List every line below containing "stroke".

▸ DATA FOR THE TASK
[Start of Attachment]

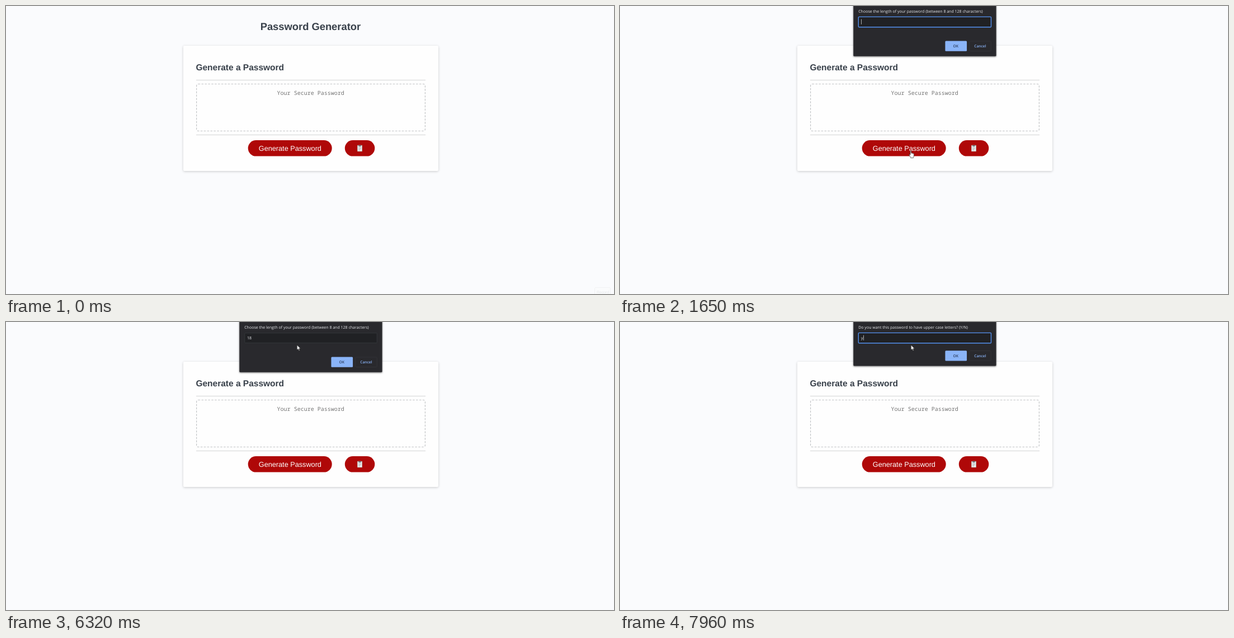
An HTML page for the animation above (8000 ms loop, 1087 by 515 pixels).

```html
<!DOCTYPE html>
<html lang="en">
<head>
<meta charset="utf-8">
<title>Password Generator</title>
<style>
html, body { margin: 0; width: 100%; height: 100%; overflow: hidden; background: #fafbfd; }
.layer { position: absolute; left: 0; top: 0; width: 1087px; height: 515px; }
svg { position: absolute; left: 0; top: 0; overflow: visible; }
text { text-rendering: geometricPrecision; }

.page { font-family: "Liberation Sans", Arial, sans-serif; }
.head { font-weight: 700; fill: #38404a; }
.card { position: absolute; left: 317px; top: 71px; width: 456px; height: 224px; border-radius: 2px;
  background: #fefefe; box-shadow: 0 1px 4px rgba(0, 0, 0, .2); }
.mono { font: 10.03px "Noto Sans Mono", "DejaVu Sans Mono", monospace; fill: #757575; }
.btn { fill: #af0808; }

.dialog { transform-origin: 545px 0; font-family: "Open Sans", "Noto Sans", sans-serif; }
.dialog text { font-size: 7.02px; fill: #e8eaed; }
.panel { fill: #29292d; filter: drop-shadow(0 1px 1.5px rgba(0, 0, 0, .55)); }
.field { fill: #202124; stroke: #3c3f43; stroke-width: .7px; }
.ring { fill: none; stroke: #5390ee; stroke-width: 1.4px; }
.ok { fill: #8ab4f8; }
.cancel { fill: none; stroke: #38393d; stroke-width: .7px; }
.dialog .label { font-size: 6.6px; font-weight: 600; text-anchor: middle; }
.dialog .dark { fill: #2b3c5c; }
.dialog .blue { fill: #8ab4f8; }
.caret { fill: #e8eaed; }

/* every timeline is one 8 s loop of held steps */
.anim { animation: 8s step-end infinite; }
#record { animation-name: record; }
#first { animation-name: first; }
#second { animation-name: second; }
#ring { animation-name: ring; }
#caretA { animation-name: caretA; }
#one { animation-name: one; }
#eight { animation-name: eight; }
#caretB { animation-name: caretB; }
#caretC { animation-name: caretC; }
#yes { animation-name: yes; }
#pointer { animation-name: move; }
#arrow { animation-name: arrow; }
#hand { animation-name: hand; }

@keyframes record { 0% { opacity: 1 } 4.125%, 100% { opacity: 0 } }

@keyframes first {
  0% { opacity: 0; transform: none }
  18.25% { opacity: .1; transform: translateY(-9px) perspective(600px) rotateX(6deg) }
  19.125% { opacity: .44; transform: translateY(-6.6px) perspective(600px) rotateX(4deg) }
  19.875% { opacity: .86; transform: translateY(-3.8px) perspective(600px) rotateX(2.4deg) }
  20.625% { opacity: 1; transform: none }
  79.875% { opacity: .8; transform: translateY(-3px) perspective(600px) rotateX(2deg) }
  80.625% { opacity: .33; transform: translateY(-6.6px) perspective(600px) rotateX(4deg) }
  81.5% { opacity: .06; transform: translateY(-9px) perspective(600px) rotateX(6deg) }
  82.25%, 100% { opacity: 0; transform: none }
}
@keyframes second {
  0% { opacity: 0; transform: none }
  79.875% { opacity: .44; transform: translateY(-6.6px) perspective(600px) rotateX(4deg) }
  80.625% { opacity: .85; transform: translateY(-3.8px) perspective(600px) rotateX(2.4deg) }
  81.5%, 100% { opacity: 1; transform: none }
}

@keyframes ring { 0% { opacity: 1 } 79%, 100% { opacity: 0 } }
@keyframes caretA {
  0%, 31.375%, 44.5%, 58.5% { opacity: 1 }
  24.75%, 38%, 51.125%, 65%, 100% { opacity: 0 }
}
@keyframes one { 0% { opacity: 0 } 66.625%, 100% { opacity: 1 } }
@keyframes eight { 0% { opacity: 0 } 67.5%, 100% { opacity: 1 } }
@keyframes caretB {
  0% { opacity: 0; transform: none }
  66.625% { opacity: 1; transform: translateX(-4px) }
  67.5% { opacity: 1; transform: none }
  74.875%, 100% { opacity: 0; transform: none }
}
@keyframes caretC {
  0%, 93% { opacity: 1; transform: none }
  85.625% { opacity: 0; transform: none }
  99.5%, 100% { opacity: 1; transform: translateX(3.5px) }
}
@keyframes yes { 0% { opacity: 0 } 99.5%, 100% { opacity: 1 } }

@keyframes move {
  0% { transform: translate(1087px, 530px) }
  4.125% { transform: translate(1038px, 506px); animation-timing-function: steps(3) }
  6.594% { transform: translate(940px, 462px); animation-timing-function: steps(3) }
  9.063% { transform: translate(735px, 364px); animation-timing-function: steps(3) }
  11.531% { transform: translate(584px, 293px); animation-timing-function: steps(3) }
  14% { transform: translate(523px, 263.5px) }
  14.875% { transform: translate(521.5px, 261px) }
  15.75% { transform: translate(520.5px, 259.5px) }
  16.5% { transform: translate(519.8px, 258.5px) }
  24% { transform: translate(518px, 250px) }
  24.8125% { transform: translate(515px, 229px); animation-timing-function: steps(5) }
  28.875% { transform: translate(504.3px, 90px) }
  30.5% { transform: translate(512px, 62px) }
  31.313% { transform: translate(518px, 46px) }
  32.125%, 100% { transform: translate(520.3px, 41px) }
}
@keyframes arrow { 0%, 24.8125%, 100% { opacity: 1 } 14% { opacity: 0 } }
@keyframes hand { 0%, 24.8125%, 100% { opacity: 0 } 14% { opacity: 1 } }
</style>
</head>
<body>
<div class="layer" style="overflow:hidden">
  <div class="card"></div>
  <svg class="page" width="1087" height="515">
    <text class="head" x="454.7" y="43.2" font-size="18.35">Password Generator</text>
    <text class="head" x="339.4" y="115" font-size="15.5">Generate a Password</text>
    <path d="M340 132.5H750M340 230.5H750" stroke="#d3d4d5"/>
    <rect x="340.6" y="139.5" width="408.8" height="84" rx="3" fill="none" stroke="#c2c4c6" stroke-width="1.2" stroke-dasharray="3.6 2.3"/>
    <text class="mono" x="484.6" y="159">Your Secure Password</text>

    <rect class="btn" x="432.7" y="240" width="150" height="28.6" rx="14.3"/>
    <text x="451.8" y="258.5" font-size="12.7" fill="#fff">Generate Password</text>
    <rect class="btn" x="605.8" y="240" width="53.5" height="28.6" rx="14.3"/>
    <rect x="628" y="248.8" width="9" height="11.4" rx=".8" fill="#b9aaa4"/>
    <rect x="628.9" y="250" width="7.2" height="9.4" fill="#f3f3f3"/>
    <path d="M630 253.2H635M630 255.2H635M630 257.2H633.5" stroke="#8b9196" stroke-width=".7"/>
    <path d="M630.3 251.2V249.2H631.6A1 1 0 0 1 633.4 249.2H634.7V251.2Z" fill="#66727a"/>

    <g id="record" class="anim">
      <rect x="1052.5" y="503.5" width="28" height="14" rx="1.5" fill="#fafbfc" stroke="#f1f2f4"/>
      <text x="1056" y="514" font-size="6.8" fill="#e6e8ea">Record</text>
    </g>
  </svg>

  <div id="first" class="layer dialog anim">
    <svg width="1087" height="515">
      <rect class="panel" x="417.3" y="-30" width="255.2" height="119.8" rx="1.5"/>
      <text x="426.2" y="12">Choose the length of your password (between 8 and 128 characters)</text>
      <rect class="field" x="426.8" y="19.8" width="236.4" height="17.6" rx="1"/>
      <rect id="ring" class="ring anim" x="426.3" y="19.4" width="237.2" height="18.4" rx="1.2"/>
      <text id="one" class="anim" x="430.9" y="30.7">1</text>
      <text id="eight" class="anim" x="434.9" y="30.7">8</text>
      <rect id="caretA" class="caret anim" x="431.1" y="23.6" width=".7" height="9.2"/>
      <rect id="caretB" class="caret anim" x="438.7" y="23.6" width=".7" height="9.2"/>
      <rect class="ok" x="581.4" y="62.6" width="38.7" height="18.2" rx="1.5"/>
      <text class="label dark" x="600.3" y="74.1">OK</text>
      <rect class="cancel" x="624.8" y="62.9" width="38.4" height="17.6" rx="1.5"/>
      <text class="label blue" x="643.8" y="74.1">Cancel</text>
    </svg>
  </div>

  <div id="second" class="layer dialog anim">
    <svg width="1087" height="515">
      <rect class="panel" x="417.3" y="-30" width="255.2" height="108.4" rx="1.5"/>
      <text x="426.2" y="12">Do you want this password to have upper case letters? (Y/N)</text>
      <rect class="field" x="426.8" y="19.8" width="236.4" height="17.6" rx="1"/>
      <rect class="ring" x="426.3" y="19.4" width="237.2" height="18.4" rx="1.2"/>
      <text id="yes" class="anim" x="430.9" y="30.7">y</text>
      <rect id="caretC" class="caret anim" x="431.1" y="23.6" width=".7" height="9.2"/>
      <rect class="ok" x="581.4" y="51.2" width="38.7" height="18.2" rx="1.5"/>
      <text class="label dark" x="600.3" y="62.7">OK</text>
      <rect class="cancel" x="624.8" y="51.5" width="38.4" height="17.6" rx="1.5"/>
      <text class="label blue" x="643.8" y="62.7">Cancel</text>
    </svg>
  </div>

  <div id="pointer" class="layer anim">
    <svg width="1" height="1" fill="#fff" stroke="#1c1c1c" stroke-width=".7" stroke-linejoin="round">
      <path id="arrow" class="anim" d="M0 0V9.2L2.1 7.3L3.6 10.6L5 10L3.6 6.8H6.3Z"/>
      <path id="hand" class="anim" d="M-.9 .9Q0 -.5 .9 .9V4.6Q1.8 3.9 2.5 4.9Q3.4 4.3 4.1 5.3Q5.6 4.9 5.8 6.4V9Q5.6 10.6 4.8 11.4V13H-.2V11.8Q-1.6 10.4 -2.9 7.9Q-3.3 6.5 -2 6.7L-.9 7.8Z"/>
    </svg>
  </div>
</div>
</body>
</html>
```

[End of Attachment]

▸ OUTPUT OF THE TASK
.field { fill: #202124; stroke: #3c3f43; stroke-width: .7px; }
.ring { fill: none; stroke: #5390ee; stroke-width: 1.4px; }
.cancel { fill: none; stroke: #38393d; stroke-width: .7px; }
    <path d="M340 132.5H750M340 230.5H750" stroke="#d3d4d5"/>
    <rect x="340.6" y="139.5" width="408.8" height="84" rx="3" fill="none" stroke="#c2c4c6" stroke-width="1.2" stroke-dasharray="3.6 2.3"/>
    <path d="M630 253.2H635M630 255.2H635M630 257.2H633.5" stroke="#8b9196" stroke-width=".7"/>
      <rect x="1052.5" y="503.5" width="28" height="14" rx="1.5" fill="#fafbfc" stroke="#f1f2f4"/>
    <svg width="1" height="1" fill="#fff" stroke="#1c1c1c" stroke-width=".7" stroke-linejoin="round">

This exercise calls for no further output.